#### Stored data ####
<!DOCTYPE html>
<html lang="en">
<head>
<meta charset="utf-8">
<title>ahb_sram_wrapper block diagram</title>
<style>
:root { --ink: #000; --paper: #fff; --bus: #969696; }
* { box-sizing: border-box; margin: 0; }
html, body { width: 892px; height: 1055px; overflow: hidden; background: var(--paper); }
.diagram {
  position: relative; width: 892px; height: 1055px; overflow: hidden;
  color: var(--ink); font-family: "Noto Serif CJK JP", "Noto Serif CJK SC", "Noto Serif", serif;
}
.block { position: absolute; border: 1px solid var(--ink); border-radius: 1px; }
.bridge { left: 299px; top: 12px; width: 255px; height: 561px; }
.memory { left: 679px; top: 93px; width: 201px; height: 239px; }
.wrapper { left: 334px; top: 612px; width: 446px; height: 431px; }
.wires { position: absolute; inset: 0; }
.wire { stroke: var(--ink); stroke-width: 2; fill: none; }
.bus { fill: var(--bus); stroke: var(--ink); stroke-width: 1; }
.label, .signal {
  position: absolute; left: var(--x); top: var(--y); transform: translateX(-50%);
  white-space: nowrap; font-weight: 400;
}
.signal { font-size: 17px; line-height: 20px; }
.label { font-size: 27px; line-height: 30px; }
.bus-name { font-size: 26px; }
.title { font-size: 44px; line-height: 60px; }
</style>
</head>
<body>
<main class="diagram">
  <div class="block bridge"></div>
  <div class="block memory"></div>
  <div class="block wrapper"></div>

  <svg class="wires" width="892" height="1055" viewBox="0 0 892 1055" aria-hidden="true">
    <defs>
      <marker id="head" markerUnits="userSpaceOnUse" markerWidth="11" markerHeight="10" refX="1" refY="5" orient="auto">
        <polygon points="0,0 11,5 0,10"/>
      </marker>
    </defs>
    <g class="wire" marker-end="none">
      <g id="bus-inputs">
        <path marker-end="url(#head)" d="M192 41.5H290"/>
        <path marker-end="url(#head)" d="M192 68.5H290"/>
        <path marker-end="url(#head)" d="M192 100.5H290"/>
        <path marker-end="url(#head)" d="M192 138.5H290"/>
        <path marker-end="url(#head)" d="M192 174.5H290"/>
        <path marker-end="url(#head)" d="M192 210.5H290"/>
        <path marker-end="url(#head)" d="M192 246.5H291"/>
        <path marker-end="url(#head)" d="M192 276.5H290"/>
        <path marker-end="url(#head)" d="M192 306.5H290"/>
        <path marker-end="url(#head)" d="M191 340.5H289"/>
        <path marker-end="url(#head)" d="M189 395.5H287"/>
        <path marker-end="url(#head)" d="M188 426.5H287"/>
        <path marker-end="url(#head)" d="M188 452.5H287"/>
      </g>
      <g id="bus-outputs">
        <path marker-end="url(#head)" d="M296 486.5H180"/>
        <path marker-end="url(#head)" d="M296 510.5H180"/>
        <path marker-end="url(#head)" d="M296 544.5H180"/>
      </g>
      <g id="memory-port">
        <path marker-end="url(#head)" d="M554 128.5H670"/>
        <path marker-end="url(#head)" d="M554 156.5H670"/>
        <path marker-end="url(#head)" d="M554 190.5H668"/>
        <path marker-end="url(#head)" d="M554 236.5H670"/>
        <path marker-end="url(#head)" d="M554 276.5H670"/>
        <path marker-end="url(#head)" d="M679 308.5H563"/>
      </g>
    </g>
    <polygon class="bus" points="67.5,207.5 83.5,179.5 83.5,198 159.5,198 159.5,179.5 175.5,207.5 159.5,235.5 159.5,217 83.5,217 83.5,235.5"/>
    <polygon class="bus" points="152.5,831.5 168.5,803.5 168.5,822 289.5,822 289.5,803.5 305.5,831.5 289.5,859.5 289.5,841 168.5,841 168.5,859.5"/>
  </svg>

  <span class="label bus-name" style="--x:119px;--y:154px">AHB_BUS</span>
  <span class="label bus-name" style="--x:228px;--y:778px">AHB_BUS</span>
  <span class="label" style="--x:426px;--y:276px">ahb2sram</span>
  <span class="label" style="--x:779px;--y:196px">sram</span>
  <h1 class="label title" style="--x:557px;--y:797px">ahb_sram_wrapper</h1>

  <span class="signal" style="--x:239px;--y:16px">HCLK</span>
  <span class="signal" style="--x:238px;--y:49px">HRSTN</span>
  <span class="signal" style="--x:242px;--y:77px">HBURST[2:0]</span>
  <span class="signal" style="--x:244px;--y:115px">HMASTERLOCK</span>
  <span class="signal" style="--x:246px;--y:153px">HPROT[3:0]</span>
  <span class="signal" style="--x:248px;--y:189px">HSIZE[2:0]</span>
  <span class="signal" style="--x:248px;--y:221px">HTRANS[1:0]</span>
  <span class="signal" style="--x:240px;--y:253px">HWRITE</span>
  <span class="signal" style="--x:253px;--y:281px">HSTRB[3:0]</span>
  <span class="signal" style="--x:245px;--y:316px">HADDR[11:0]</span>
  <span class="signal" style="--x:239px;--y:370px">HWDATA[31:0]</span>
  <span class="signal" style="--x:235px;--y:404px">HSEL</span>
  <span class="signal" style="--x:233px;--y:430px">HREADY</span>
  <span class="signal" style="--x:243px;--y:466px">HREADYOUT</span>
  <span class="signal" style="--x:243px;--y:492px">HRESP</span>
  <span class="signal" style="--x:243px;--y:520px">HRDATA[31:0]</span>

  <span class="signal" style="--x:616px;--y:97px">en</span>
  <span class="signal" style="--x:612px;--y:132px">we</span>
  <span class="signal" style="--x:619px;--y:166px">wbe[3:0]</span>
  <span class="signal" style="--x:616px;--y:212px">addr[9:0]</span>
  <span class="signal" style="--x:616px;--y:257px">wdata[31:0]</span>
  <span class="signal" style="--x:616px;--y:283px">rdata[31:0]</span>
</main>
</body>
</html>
####
#### Stored data ####
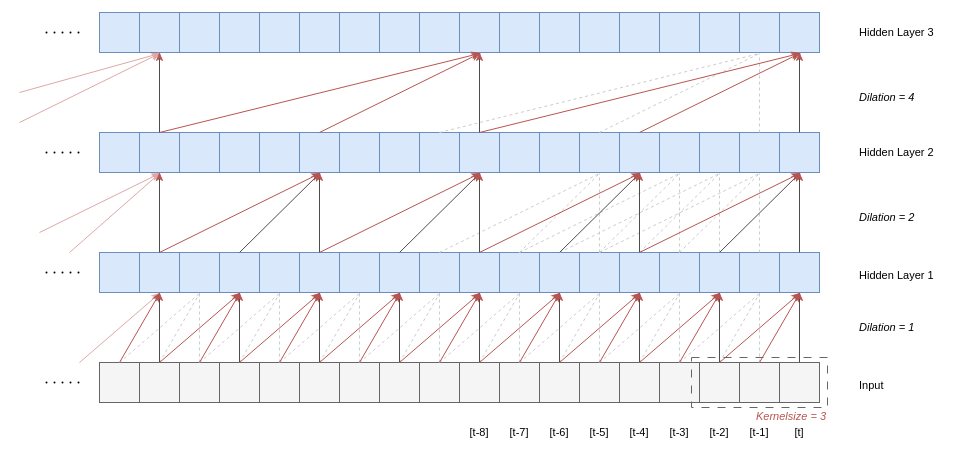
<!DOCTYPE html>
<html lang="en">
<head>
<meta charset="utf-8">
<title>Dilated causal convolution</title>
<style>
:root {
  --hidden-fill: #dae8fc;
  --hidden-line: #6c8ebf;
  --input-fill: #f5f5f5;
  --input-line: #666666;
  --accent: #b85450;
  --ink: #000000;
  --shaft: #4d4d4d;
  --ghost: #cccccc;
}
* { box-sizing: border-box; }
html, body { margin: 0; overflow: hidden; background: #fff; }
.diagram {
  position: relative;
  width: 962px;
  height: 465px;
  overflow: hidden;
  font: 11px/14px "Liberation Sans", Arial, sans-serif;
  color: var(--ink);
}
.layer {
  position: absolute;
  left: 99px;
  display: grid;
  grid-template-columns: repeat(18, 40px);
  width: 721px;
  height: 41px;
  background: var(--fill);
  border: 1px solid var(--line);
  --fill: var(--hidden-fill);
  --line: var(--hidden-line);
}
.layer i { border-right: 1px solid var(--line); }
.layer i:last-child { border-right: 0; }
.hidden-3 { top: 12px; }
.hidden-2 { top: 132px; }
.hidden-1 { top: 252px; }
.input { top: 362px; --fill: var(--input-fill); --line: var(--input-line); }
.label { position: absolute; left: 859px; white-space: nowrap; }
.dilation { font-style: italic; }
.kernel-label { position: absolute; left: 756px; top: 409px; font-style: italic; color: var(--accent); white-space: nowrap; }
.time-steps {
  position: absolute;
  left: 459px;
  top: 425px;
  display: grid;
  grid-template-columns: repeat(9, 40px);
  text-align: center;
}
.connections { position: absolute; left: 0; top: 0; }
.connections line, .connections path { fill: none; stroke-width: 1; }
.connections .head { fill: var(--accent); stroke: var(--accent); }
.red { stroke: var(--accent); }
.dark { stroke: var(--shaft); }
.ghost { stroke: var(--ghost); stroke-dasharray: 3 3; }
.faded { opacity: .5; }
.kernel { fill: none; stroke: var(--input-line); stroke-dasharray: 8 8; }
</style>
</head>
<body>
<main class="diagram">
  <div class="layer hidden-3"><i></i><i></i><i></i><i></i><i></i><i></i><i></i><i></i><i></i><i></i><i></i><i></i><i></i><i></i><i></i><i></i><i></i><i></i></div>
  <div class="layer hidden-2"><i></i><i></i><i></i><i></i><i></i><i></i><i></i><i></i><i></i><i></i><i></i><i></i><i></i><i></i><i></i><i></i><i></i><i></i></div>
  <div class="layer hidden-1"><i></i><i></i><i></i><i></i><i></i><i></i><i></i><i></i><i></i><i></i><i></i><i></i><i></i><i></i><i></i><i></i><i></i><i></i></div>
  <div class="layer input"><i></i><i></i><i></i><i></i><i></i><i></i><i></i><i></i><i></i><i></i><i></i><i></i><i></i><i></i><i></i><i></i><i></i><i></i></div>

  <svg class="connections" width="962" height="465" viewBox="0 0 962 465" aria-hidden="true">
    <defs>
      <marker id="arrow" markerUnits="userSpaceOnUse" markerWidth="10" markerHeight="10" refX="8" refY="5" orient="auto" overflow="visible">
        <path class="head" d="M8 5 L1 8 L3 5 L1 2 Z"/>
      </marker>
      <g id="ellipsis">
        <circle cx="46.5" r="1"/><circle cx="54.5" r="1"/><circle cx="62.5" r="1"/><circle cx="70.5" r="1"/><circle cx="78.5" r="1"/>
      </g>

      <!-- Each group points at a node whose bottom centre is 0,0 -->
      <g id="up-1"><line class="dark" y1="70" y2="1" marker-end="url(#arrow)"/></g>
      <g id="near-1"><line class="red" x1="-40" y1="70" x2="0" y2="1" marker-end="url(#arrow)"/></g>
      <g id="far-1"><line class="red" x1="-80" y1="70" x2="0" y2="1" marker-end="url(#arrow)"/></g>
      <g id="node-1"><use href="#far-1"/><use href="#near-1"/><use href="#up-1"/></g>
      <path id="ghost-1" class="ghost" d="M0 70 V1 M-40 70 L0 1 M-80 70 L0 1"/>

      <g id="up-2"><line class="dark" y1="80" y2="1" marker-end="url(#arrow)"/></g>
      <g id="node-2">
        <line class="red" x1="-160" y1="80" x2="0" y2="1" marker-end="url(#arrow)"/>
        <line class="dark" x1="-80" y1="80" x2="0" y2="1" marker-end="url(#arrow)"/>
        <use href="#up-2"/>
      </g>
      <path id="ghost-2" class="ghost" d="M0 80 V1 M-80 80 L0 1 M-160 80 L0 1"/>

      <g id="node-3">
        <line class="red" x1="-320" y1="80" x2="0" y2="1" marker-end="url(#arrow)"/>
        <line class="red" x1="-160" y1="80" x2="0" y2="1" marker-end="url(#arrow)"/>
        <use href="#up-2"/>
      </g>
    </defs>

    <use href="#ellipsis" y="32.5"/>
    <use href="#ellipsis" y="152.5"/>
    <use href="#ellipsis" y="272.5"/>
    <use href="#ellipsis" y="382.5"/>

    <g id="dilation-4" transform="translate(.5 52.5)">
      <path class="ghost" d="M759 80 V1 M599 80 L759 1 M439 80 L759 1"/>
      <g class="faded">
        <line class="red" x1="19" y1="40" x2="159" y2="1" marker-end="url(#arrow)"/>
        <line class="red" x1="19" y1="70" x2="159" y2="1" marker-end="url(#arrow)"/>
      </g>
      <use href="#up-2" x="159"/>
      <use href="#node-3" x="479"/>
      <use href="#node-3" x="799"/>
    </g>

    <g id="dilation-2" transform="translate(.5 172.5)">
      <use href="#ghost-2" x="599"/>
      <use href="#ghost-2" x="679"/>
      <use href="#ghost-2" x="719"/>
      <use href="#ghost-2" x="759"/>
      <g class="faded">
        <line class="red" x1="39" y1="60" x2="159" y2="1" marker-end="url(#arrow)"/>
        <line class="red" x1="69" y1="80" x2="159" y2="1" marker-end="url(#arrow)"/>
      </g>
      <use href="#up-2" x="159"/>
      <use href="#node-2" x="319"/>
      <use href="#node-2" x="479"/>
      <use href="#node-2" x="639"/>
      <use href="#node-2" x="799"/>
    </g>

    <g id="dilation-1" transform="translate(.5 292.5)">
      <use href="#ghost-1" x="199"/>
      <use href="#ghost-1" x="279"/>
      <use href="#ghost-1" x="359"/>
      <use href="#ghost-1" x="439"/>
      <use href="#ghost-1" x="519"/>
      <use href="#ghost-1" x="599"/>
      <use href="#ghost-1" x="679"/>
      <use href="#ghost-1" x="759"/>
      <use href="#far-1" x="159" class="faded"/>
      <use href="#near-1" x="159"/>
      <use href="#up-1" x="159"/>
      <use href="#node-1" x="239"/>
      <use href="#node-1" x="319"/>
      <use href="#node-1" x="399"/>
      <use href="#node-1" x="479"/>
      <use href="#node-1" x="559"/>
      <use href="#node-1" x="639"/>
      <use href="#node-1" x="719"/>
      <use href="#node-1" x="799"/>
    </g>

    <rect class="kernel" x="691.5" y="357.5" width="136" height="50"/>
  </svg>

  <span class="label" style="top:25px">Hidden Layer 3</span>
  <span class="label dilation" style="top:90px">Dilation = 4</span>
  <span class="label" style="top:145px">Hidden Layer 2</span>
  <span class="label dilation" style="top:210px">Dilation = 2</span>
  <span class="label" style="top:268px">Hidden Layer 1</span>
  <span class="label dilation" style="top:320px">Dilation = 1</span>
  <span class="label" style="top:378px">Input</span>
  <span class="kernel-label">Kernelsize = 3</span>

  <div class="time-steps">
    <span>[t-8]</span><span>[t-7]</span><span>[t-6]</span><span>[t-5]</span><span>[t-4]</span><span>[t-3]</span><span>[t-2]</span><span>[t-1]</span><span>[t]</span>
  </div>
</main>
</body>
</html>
####
#### Stored data ####
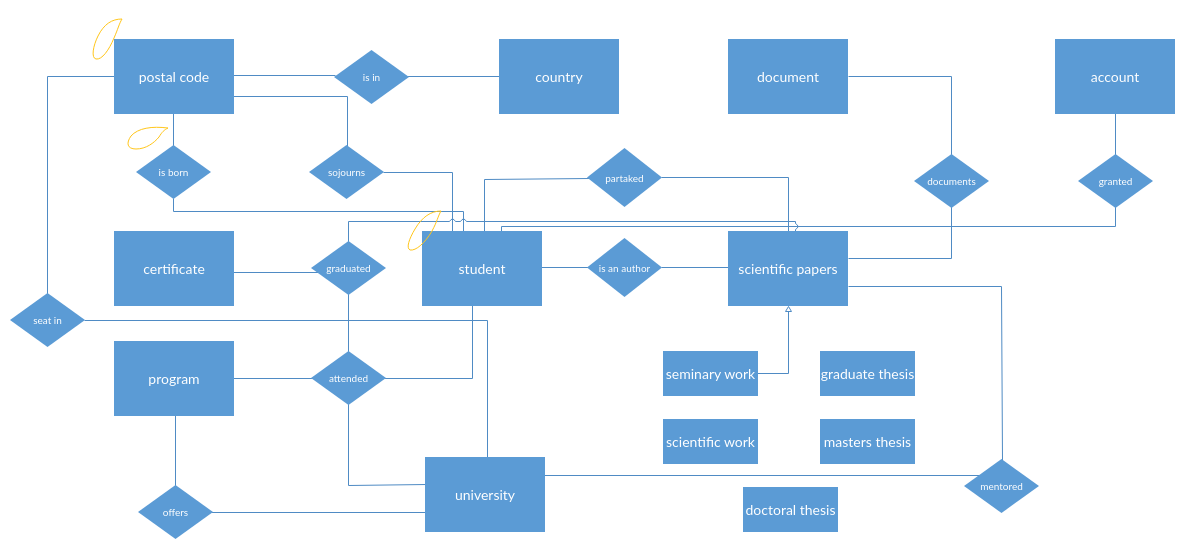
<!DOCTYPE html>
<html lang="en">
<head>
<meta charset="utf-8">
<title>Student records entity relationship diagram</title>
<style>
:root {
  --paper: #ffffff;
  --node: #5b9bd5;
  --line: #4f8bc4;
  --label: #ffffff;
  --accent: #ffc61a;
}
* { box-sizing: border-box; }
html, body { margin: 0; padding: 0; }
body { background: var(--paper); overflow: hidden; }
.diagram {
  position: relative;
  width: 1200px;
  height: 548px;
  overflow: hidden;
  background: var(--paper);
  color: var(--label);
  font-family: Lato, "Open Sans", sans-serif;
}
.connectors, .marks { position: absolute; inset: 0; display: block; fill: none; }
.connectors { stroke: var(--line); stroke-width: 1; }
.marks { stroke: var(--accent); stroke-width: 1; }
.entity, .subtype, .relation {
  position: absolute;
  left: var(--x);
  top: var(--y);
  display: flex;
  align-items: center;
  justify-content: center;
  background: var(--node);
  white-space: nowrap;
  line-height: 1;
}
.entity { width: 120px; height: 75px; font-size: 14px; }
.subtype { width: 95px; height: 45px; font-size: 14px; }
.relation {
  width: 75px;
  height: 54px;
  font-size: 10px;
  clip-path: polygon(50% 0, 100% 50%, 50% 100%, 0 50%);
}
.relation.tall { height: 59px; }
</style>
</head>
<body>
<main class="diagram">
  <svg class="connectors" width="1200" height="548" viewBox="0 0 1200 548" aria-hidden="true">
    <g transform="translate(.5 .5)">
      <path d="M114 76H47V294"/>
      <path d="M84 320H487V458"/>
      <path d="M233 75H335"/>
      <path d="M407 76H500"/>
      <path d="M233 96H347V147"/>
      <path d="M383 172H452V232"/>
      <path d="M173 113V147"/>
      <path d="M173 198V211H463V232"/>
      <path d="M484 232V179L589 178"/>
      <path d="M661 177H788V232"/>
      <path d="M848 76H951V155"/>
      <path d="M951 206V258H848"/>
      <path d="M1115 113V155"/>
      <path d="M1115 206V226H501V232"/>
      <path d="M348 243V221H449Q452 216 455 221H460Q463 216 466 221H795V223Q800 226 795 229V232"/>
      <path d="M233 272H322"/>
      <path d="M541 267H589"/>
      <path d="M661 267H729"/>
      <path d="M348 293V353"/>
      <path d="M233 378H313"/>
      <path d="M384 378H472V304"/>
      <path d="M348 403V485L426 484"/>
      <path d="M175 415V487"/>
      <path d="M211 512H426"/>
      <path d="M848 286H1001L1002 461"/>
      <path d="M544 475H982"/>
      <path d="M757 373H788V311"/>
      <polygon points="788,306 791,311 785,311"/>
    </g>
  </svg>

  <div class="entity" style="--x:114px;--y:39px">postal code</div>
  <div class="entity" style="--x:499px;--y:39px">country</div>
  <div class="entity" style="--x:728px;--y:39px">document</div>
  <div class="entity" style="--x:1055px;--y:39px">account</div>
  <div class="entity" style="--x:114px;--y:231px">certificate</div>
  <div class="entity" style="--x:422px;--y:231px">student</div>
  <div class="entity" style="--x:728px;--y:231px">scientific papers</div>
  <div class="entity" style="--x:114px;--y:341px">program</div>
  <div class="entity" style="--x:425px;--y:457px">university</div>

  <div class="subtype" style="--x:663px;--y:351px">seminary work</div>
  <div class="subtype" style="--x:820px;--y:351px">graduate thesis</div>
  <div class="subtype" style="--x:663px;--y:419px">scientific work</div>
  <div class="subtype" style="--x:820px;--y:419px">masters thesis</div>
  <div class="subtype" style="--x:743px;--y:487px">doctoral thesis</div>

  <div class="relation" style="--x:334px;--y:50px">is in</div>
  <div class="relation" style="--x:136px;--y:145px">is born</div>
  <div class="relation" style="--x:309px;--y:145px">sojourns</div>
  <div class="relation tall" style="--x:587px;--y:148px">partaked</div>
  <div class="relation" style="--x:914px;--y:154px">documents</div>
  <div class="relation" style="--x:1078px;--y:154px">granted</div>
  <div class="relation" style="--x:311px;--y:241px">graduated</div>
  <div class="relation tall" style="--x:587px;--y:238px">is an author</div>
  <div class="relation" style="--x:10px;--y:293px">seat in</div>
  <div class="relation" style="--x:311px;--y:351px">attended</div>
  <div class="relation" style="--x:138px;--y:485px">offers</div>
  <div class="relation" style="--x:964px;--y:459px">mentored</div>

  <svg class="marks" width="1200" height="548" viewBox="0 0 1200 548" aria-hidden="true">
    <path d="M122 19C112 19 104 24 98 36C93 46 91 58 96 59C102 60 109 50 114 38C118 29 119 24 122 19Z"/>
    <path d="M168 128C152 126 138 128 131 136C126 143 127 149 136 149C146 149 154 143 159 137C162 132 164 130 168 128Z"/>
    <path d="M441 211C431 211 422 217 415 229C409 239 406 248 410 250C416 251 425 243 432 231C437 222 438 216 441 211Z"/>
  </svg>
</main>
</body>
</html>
####
Pull out each line of the entries that contains "subtype".

.entity, .subtype, .relation {
.subtype { width: 95px; height: 45px; font-size: 14px; }
  <div class="subtype" style="--x:663px;--y:351px">seminary work</div>
  <div class="subtype" style="--x:820px;--y:351px">graduate thesis</div>
  <div class="subtype" style="--x:663px;--y:419px">scientific work</div>
  <div class="subtype" style="--x:820px;--y:419px">masters thesis</div>
  <div class="subtype" style="--x:743px;--y:487px">doctoral thesis</div>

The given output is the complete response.